***** Dataset
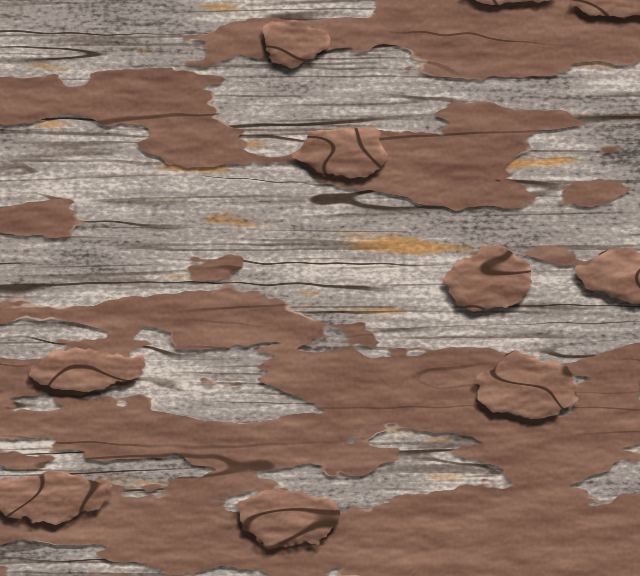
Reproduce this texture procedurally as a Shadertoy shader.

```glsl
// Weathered boards under peeling brown paint. Stretched gradient noise makes the
// grain, splits and ragged paint; scattered curled flakes lie on top. Layers
// higher up cast shadows downwards, since the light comes from above.

const vec3 WOOD_DARK = vec3(0.33, 0.30, 0.28);
const vec3 WOOD_GREY = vec3(0.61, 0.57, 0.54);
const vec3 WOOD_PALE = vec3(0.85, 0.80, 0.75);
const vec3 OCHRE = vec3(0.70, 0.49, 0.27);
const vec3 PAINT_DARK = vec3(0.39, 0.275, 0.225);
const vec3 PAINT_LIGHT = vec3(0.62, 0.475, 0.40);
const vec3 PRIMER = vec3(0.84, 0.76, 0.68);
const vec3 SPLIT = vec3(0.19, 0.135, 0.10);
const vec2 FLAKE_GRID = vec2(3.0, 4.6);

vec2 hash2(vec2 p) {
    vec3 q = fract(p.xyx * vec3(0.1031, 0.1030, 0.0973));
    q += dot(q, q.yzx + 33.33);
    return fract((q.xx + q.yz) * q.zy);
}

float corner(vec2 cell, vec2 offset, vec2 f) {
    return dot(hash2(cell + offset) * 2.0 - 1.0, f - offset);
}

float gradientNoise(vec2 p) {
    vec2 i = floor(p), f = fract(p);
    vec2 u = f * f * f * (f * (f * 6.0 - 15.0) + 10.0);
    float low = mix(corner(i, vec2(0, 0), f), corner(i, vec2(1, 0), f), u.x);
    float high = mix(corner(i, vec2(0, 1), f), corner(i, vec2(1, 1), f), u.x);
    return mix(low, high, u.y);
}

float fbm(vec2 p, int octaves) {
    float sum = 0.0, amp = 1.0;
    for (int i = 0; i < octaves; i++) {
        sum += amp * gradientNoise(p);
        p = p * 2.03 + 17.3;
        amp *= 0.48;
    }
    return sum;
}

// Positive where the flat paint still holds; fuller towards the bottom.
float paintField(vec2 p) {
    vec2 warp = vec2(gradientNoise(p * vec2(5.0, 9.0)), gradientNoise(p * vec2(7.0, 6.0) + 9.0));
    vec2 q = p + warp * vec2(0.06, 0.015);
    float bands = fbm(q * vec2(1.7, 9.0) + 4.0, 4);
    float blobs = fbm(q * vec2(4.5, 8.0) + 20.0, 3);
    float ragged = fbm(p * vec2(30.0, 60.0), 2);
    float bias = mix(0.14, -0.12, smoothstep(0.25, 0.45, p.y));
    return bands + 0.5 * blobs + 0.09 * ragged + bias;
}

// Approximate inside distance of the nearest scattered flake.
float flakeField(vec2 p) {
    float best = -1.0;
    vec2 home = floor(p * FLAKE_GRID);
    float ragged = 0.024 * fbm(p * vec2(13.0, 17.0), 4);
    for (int k = 0; k < 9; k++) {
        vec2 cell = home + vec2(k % 3 - 1, k / 3 - 1);
        vec2 seed = hash2(cell + 41.0), shape = hash2(cell + 73.0);
        if (shape.x > 0.55) continue;
        vec2 radius = mix(vec2(0.05, 0.022), vec2(0.13, 0.058), vec2(seed.y, shape.y));
        vec2 d = p - (cell + 0.2 + 0.6 * seed) / FLAKE_GRID;
        best = max(best, (1.0 - length(d / radius)) * radius.y + ragged);
    }
    return best;
}

// Thin, mostly horizontal lines that fade in and out.
float splitLines(vec2 p, float density, float width) {
    float n = gradientNoise(p * vec2(1.6, density) + 0.15 * gradientNoise(p * 14.0));
    float gate = smoothstep(-0.05, 0.2, gradientNoise(p * vec2(3.0, density * 0.6) + 31.0));
    return gate * (1.0 - smoothstep(width * 0.3, width, abs(n)));
}

vec3 woodColor(vec2 p) {
    float cloud = fbm(p * vec2(3.0, 7.0) + 50.0, 3);
    float grain = fbm(p * vec2(7.0, 85.0), 3);
    float speckle = fbm(p * vec2(95.0, 170.0), 2);
    float tone = 0.54 + 0.55 * cloud + 0.36 * grain + 0.42 * speckle;
    vec3 col = mix(WOOD_DARK, WOOD_GREY, smoothstep(0.0, 0.5, tone));
    col = mix(col, WOOD_PALE, smoothstep(0.45, 0.95, tone));
    float stain = fbm(p * vec2(3.5, 16.0) + 80.0, 4);
    return mix(col, OCHRE * (0.75 + 0.5 * tone), 0.75 * smoothstep(0.27, 0.48, stain));
}

vec3 paintColor(vec2 p, float roughness) {
    vec2 scale = vec2(9.0, 24.0);
    float relief = fbm(p * scale, 4) - fbm((p + vec2(0.002, 0.007)) * scale, 4);
    float tone = 0.53 + roughness * relief + 0.28 * fbm(p * vec2(4.0, 9.0) + 6.0, 2);
    tone += 0.16 * gradientNoise(p * vec2(18.0, 120.0)) + 0.16 * gradientNoise(p * 150.0);
    return mix(PAINT_DARK, PAINT_LIGHT, clamp(tone, 0.0, 1.1));
}

void mainImage(out vec4 fragColor, in vec2 fragCoord) {
    vec2 p = fragCoord / iResolution.y;

    // Bare wood with splits, darkened below the paint edges
    vec3 col = woodColor(p);
    col = mix(col, SPLIT, 0.8 * splitLines(p, 24.0, 0.045));
    col = mix(col, SPLIT, 0.4 * splitLines(p + 7.0, 60.0, 0.10));
    float paint = paintField(p);
    float above = paintField(p + vec2(0.002, 0.007));
    col *= 1.0 - 0.45 * smoothstep(-0.02, 0.06, above);

    // Flat paint with a chipped pale rim on some edges
    vec3 coat = paintColor(p, 0.9);
    float chipped = smoothstep(0.15, 0.4, gradientNoise(p * vec2(9.0, 14.0) + 3.0));
    coat = mix(coat, PRIMER, 0.6 * chipped * (1.0 - smoothstep(0.015, 0.05, paint)));
    coat = mix(coat, SPLIT, 0.55 * splitLines(p + 3.0, 17.0, 0.035));
    col = mix(col, coat, smoothstep(-0.015, 0.015, paint));

    // Curled flakes: soft shadow, lit upper lip, dark lower lip
    float flake = flakeField(p);
    float caster = flakeField(p + vec2(0.005, 0.014));
    col *= 1.0 - 0.68 * smoothstep(-0.004, 0.006, caster);
    float slope = clamp((caster - flake) / 0.014, -1.0, 1.0);
    float lip = 1.0 - smoothstep(0.0, 0.012, flake);
    vec3 chip = paintColor(p + 5.0, 1.5) * (1.06 - 0.28 * lip * slope);
    float tear = abs(gradientNoise(p * vec2(7.0, 11.0) + 60.0));
    chip = mix(chip, SPLIT, 0.75 * (1.0 - smoothstep(0.008, 0.03, tear)));
    col = mix(col, chip, smoothstep(-0.0012, 0.0012, flake));

    fragColor = vec4(clamp(col, 0.0, 1.0), 1.0);
}
```
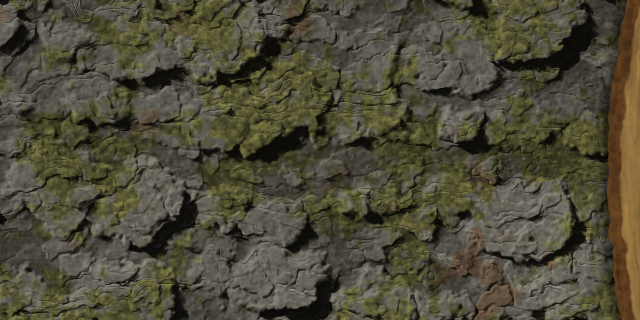
A WebGL 2 fragment shader for this texture:

```glsl
#version 300 es
precision highp float;
// Mossy tree bark: warped, overlapping scales and fibre cracks form a height
// field, lit from the upper left with short marched shadows. Moss and brown
// patches tint it, and a strip of sawn wood closes the right side.
uniform vec2 u_resolution;
out vec4 fragColor;

const vec2 TO_LIGHT = vec2(-0.77, 0.64);

float hash(vec2 c) {
  vec3 q = fract(c.xyx * 0.1031);
  q += dot(q, q.yzx + 33.33);
  return fract((q.x + q.y) * q.z);
}

float noise(vec2 p) {
  vec2 i = floor(p), f = fract(p);
  f = f * f * (3.0 - 2.0 * f);
  return mix(mix(hash(i), hash(i + vec2(1, 0)), f.x),
             mix(hash(i + vec2(0, 1)), hash(i + vec2(1, 1)), f.x), f.y);
}

float fbm(vec2 p, int octaves) {
  float sum = 0.0, amp = 0.5, total = 0.0;
  for (int i = 0; i < octaves; i++) {
    sum += amp * noise(p);
    total += amp;
    amp *= 0.55;
    p = mat2(1.6, 1.2, -1.2, 1.6) * p + 17.3;
  }
  return sum / total;
}

// Scattered scales, each tilted so that its far side stands proud
float scales(vec2 p, float size, float seed) {
  vec2 g = p / size, cell = floor(g);
  float top = 0.0;
  for (int j = -1; j <= 1; j++)
    for (int i = -1; i <= 1; i++) {
      vec2 id = cell + vec2(i, j), key = id + seed;
      vec2 d = g - id - 0.2 - 0.6 * vec2(hash(key), hash(key + 41.7));
      float radius = 0.28 + 0.4 * hash(key + 83.1);
      float body = 1.0 - smoothstep(radius - 0.13, radius, length(d * vec2(0.85, 1.15)));
      float lift = 0.25 + 0.6 * hash(key + 127.9) - 0.5 * dot(d, TO_LIGHT);
      top = max(top, body * lift);
    }
  return top;
}

float barkHeight(vec2 p) {
  vec2 warp = vec2(fbm(p * 11.0, 4), fbm(p * 11.0 + 57.0, 4)) - 0.5;
  vec2 w = p + 0.13 * warp;
  float h = 0.062 * scales(w, 0.25, 3.0) + 0.026 * scales(w, 0.105, 211.0);
  h += 0.034 * fbm(p * vec2(10.0, 15.0) + 9.0, 4);
  // Fibre cracks run nearly level
  vec2 fibre = (w + vec2(0.0, 0.08 * w.x)) * vec2(7.0, 36.0);
  h += 0.008 * smoothstep(0.0, 0.16, abs(noise(fibre) - 0.5));
  return h + 0.009 * fbm(p * 52.0, 2);
}

vec3 barkColour(vec2 p) {
  float h = barkHeight(p);
  float slope = (h - barkHeight(p + 0.005 * TO_LIGHT)) / 0.005;

  // Cast shadows
  float cover = 0.0;
  for (int i = 1; i <= 7; i++) {
    float t = 0.009 * float(i);
    cover = max(cover, barkHeight(p + t * TO_LIGHT) - h - 0.6 * t);
  }
  float shade = smoothstep(0.0, 0.022, cover);

  float grain = fbm(p * 75.0 + 5.0, 2) - 0.5;
  float tone = 0.77 + 0.17 * clamp(slope, -1.6, 1.3) + 0.28 * grain;
  tone *= mix(0.72, 1.06, smoothstep(0.012, 0.062, h));
  tone *= 0.86 + 0.28 * fbm(p * 4.0 + 31.0, 3);
  tone *= 1.0 - 0.8 * shade;

  // Grey bark, then brown patches, then speckled moss
  vec3 tint = mix(vec3(0.42, 0.40, 0.33), vec3(0.45, 0.44, 0.40), smoothstep(0.4, 0.8, tone));
  float bare = smoothstep(0.66, 0.74, fbm(p * 6.5 + 73.0, 3));
  tint = mix(tint, vec3(0.43, 0.32, 0.23), 0.7 * bare);
  float moss = fbm(p * 5.5 + 12.0, 4) + 0.55 * (fbm(p * 34.0 + 3.0, 3) - 0.5);
  moss = smoothstep(0.44, 0.64, moss);
  tint = mix(tint, vec3(0.38, 0.375, 0.19) * (1.0 + 0.5 * grain), 0.85 * moss);
  return max(tint * tone, vec3(0.045, 0.04, 0.025));
}

vec3 sawnColour(vec2 p, float depth) {
  float streak = fbm(vec2(depth * 70.0, p.y * 6.0), 3);
  float speck = fbm(p * 60.0, 2);
  vec3 rim = vec3(0.34, 0.22, 0.11) * (0.55 + 0.5 * streak + 0.4 * speck);
  vec3 wood = vec3(0.56, 0.43, 0.24) * (0.7 + 0.45 * streak + 0.1 * speck);
  float inner = 0.043 + 0.016 * (noise(p * 18.0) - 0.5);
  return mix(rim, wood, smoothstep(inner - 0.006, inner + 0.006, depth));
}

void main() {
  vec2 p = gl_FragCoord.xy / u_resolution.y;
  float right = u_resolution.x / u_resolution.y;

  // Bowed, ragged edge of the sawn face
  float bow = p.y - 0.45;
  float edge = right - 0.1 + 0.2 * bow * bow + 0.022 * (fbm(p * 22.0, 3) - 0.5);
  float depth = p.x - edge;

  vec3 colour = barkColour(p);
  colour *= 1.0 - 0.45 * smoothstep(-0.05, 0.0, depth);
  colour = mix(colour, sawnColour(p, depth), smoothstep(-0.003, 0.003, depth));
  fragColor = vec4(colour, 1.0);
}
```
**********
= To do =
Go line by line through the data above and report each one that holds the string "density".

= Answer to this exercise =
float splitLines(vec2 p, float density, float width) {
    float n = gradientNoise(p * vec2(1.6, density) + 0.15 * gradientNoise(p * 14.0));
    float gate = smoothstep(-0.05, 0.2, gradientNoise(p * vec2(3.0, density * 0.6) + 31.0));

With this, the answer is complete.